## TASK DETAILS
Read through the listing below and copy each line in which the word "cells" occurs.

### EXTRACTED DATA

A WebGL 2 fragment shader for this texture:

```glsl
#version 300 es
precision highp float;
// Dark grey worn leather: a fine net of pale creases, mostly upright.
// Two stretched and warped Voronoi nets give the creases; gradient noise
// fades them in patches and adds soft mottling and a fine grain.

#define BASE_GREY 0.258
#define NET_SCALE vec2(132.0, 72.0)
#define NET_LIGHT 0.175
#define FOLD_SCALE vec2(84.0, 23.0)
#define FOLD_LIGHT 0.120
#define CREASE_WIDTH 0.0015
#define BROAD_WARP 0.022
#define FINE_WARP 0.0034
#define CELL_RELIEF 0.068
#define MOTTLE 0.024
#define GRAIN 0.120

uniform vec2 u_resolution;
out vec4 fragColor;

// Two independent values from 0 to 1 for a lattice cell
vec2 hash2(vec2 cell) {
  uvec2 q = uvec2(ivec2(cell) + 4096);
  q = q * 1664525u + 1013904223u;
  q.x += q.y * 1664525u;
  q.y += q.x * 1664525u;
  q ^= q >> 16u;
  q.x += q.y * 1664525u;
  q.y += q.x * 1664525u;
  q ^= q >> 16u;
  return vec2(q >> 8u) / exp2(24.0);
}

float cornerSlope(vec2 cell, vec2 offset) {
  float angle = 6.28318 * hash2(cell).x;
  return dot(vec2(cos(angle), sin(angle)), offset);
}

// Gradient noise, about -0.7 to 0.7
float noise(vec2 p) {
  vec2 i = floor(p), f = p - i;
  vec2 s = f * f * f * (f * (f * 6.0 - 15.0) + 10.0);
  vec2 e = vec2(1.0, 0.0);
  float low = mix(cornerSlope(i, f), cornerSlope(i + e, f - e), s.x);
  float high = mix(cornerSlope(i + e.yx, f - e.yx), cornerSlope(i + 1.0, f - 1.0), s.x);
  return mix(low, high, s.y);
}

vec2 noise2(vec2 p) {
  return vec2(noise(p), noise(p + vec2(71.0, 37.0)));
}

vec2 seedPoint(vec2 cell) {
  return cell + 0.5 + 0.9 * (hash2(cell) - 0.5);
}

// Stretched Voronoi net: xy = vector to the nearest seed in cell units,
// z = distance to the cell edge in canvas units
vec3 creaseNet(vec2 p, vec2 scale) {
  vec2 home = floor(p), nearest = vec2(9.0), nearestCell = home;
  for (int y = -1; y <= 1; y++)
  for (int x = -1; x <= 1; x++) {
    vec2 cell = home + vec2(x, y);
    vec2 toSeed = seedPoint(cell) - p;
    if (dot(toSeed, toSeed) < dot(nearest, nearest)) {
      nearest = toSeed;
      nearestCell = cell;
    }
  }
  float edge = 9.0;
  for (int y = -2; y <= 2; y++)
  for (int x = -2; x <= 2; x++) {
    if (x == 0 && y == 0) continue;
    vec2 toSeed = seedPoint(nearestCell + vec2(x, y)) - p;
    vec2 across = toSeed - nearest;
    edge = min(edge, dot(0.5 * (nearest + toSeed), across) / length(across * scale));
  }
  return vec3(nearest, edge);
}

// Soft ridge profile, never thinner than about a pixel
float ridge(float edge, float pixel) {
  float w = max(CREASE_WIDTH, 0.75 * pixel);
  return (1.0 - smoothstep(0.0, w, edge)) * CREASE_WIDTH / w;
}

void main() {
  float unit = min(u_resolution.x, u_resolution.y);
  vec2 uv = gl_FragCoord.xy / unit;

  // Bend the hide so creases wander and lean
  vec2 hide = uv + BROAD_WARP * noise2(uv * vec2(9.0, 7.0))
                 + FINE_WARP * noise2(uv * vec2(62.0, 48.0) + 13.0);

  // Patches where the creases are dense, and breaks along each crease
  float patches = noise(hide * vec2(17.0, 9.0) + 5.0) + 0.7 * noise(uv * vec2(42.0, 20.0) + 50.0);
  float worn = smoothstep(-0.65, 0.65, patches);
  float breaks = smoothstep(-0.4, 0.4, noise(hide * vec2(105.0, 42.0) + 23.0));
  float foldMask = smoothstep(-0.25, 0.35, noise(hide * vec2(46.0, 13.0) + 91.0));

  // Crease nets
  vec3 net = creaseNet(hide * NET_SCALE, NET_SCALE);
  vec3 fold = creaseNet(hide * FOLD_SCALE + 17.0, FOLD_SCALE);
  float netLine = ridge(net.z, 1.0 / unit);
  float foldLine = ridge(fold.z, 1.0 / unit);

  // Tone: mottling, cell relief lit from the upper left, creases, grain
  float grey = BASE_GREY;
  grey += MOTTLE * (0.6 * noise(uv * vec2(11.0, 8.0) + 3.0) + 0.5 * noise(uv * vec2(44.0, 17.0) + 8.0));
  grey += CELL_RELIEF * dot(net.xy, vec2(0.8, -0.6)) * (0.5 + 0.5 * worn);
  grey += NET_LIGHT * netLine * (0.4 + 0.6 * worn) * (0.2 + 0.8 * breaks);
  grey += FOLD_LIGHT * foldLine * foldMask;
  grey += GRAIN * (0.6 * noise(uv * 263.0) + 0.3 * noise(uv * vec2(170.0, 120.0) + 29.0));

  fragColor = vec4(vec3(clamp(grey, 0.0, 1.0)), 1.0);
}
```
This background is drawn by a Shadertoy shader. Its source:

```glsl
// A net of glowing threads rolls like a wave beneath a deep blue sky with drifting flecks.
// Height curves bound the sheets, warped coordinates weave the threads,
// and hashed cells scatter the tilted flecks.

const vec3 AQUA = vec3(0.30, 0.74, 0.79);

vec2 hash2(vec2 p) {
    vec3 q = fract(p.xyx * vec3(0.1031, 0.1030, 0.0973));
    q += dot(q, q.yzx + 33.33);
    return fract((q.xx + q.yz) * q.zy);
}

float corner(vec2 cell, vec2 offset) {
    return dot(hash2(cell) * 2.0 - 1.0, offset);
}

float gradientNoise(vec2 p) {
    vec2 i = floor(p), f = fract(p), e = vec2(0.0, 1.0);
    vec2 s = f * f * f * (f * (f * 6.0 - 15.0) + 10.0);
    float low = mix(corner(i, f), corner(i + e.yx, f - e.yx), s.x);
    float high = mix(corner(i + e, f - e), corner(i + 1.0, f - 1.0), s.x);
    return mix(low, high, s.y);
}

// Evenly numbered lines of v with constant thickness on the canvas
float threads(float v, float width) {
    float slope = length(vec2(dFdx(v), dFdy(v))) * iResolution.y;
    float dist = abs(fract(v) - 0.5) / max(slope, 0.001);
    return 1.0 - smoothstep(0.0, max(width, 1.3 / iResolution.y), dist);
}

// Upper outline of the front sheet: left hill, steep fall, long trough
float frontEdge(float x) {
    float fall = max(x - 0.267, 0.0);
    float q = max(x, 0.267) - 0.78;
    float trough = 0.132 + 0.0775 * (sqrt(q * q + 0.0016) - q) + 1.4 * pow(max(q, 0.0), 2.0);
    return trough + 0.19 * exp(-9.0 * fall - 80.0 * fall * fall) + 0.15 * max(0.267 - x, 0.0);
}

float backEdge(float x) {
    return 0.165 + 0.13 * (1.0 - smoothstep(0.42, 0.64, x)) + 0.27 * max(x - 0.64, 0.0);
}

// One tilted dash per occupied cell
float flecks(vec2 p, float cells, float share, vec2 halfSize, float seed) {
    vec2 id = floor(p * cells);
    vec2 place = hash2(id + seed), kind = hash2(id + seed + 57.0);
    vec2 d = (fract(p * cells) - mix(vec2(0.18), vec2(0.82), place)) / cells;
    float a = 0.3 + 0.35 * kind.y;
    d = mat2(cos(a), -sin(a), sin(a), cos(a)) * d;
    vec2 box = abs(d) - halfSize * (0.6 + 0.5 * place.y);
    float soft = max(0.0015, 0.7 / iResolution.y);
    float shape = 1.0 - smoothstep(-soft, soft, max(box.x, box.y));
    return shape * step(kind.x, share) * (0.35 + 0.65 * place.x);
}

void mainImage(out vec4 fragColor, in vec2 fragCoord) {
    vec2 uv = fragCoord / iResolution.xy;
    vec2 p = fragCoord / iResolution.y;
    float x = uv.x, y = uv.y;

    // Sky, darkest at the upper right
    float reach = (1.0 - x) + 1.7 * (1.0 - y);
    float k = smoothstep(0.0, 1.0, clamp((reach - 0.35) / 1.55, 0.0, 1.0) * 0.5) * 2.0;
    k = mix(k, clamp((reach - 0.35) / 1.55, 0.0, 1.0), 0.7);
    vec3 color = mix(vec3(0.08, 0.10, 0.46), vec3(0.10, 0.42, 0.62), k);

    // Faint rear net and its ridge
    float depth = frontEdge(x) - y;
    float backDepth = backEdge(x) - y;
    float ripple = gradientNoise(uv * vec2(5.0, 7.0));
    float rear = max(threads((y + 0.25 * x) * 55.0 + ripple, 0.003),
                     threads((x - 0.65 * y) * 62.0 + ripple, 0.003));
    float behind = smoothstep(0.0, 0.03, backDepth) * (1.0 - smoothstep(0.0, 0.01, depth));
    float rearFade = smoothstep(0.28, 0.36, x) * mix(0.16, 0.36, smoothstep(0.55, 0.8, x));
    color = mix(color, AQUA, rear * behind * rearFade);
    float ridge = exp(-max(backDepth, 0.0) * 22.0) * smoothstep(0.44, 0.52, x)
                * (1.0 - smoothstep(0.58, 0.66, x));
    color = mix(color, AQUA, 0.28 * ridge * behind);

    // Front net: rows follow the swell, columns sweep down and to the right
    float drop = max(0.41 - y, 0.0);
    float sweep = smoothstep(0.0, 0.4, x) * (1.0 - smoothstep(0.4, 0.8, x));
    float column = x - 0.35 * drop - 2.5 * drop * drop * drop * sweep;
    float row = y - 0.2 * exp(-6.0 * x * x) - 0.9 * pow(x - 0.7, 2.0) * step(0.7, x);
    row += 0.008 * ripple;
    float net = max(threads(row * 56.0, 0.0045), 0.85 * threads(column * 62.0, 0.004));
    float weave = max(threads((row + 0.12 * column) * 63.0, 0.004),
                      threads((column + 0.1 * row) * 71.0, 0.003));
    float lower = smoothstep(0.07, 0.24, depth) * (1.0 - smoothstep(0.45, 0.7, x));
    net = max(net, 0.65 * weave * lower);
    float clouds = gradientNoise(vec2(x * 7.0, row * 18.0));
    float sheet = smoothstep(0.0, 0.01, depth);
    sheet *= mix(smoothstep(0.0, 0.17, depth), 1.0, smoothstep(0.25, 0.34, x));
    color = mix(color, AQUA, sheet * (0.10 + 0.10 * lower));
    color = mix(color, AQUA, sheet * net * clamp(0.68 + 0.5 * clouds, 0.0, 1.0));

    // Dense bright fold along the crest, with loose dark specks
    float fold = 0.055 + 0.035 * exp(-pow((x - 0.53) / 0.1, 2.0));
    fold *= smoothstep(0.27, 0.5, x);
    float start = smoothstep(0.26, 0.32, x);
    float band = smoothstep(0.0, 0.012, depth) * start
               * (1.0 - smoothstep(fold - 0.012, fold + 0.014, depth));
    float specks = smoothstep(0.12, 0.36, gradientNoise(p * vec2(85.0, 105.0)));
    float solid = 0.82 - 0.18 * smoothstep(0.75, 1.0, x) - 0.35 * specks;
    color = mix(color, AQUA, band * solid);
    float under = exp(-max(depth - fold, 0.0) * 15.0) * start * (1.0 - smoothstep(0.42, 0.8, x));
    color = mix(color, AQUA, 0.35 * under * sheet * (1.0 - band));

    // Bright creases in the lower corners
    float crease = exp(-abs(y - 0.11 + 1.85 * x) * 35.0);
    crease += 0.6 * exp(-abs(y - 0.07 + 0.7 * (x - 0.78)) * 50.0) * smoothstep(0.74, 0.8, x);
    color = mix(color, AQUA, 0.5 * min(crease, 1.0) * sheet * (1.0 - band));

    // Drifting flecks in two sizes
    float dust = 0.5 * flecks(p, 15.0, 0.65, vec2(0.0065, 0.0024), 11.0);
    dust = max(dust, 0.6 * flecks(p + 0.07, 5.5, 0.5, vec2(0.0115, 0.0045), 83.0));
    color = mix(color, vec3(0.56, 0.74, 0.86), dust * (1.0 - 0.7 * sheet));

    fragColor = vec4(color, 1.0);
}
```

######

## ANSWER TO THIS TASK
// and hashed cells scatter the tilted flecks.
float flecks(vec2 p, float cells, float share, vec2 halfSize, float seed) {
    vec2 id = floor(p * cells);
    vec2 d = (fract(p * cells) - mix(vec2(0.18), vec2(0.82), place)) / cells;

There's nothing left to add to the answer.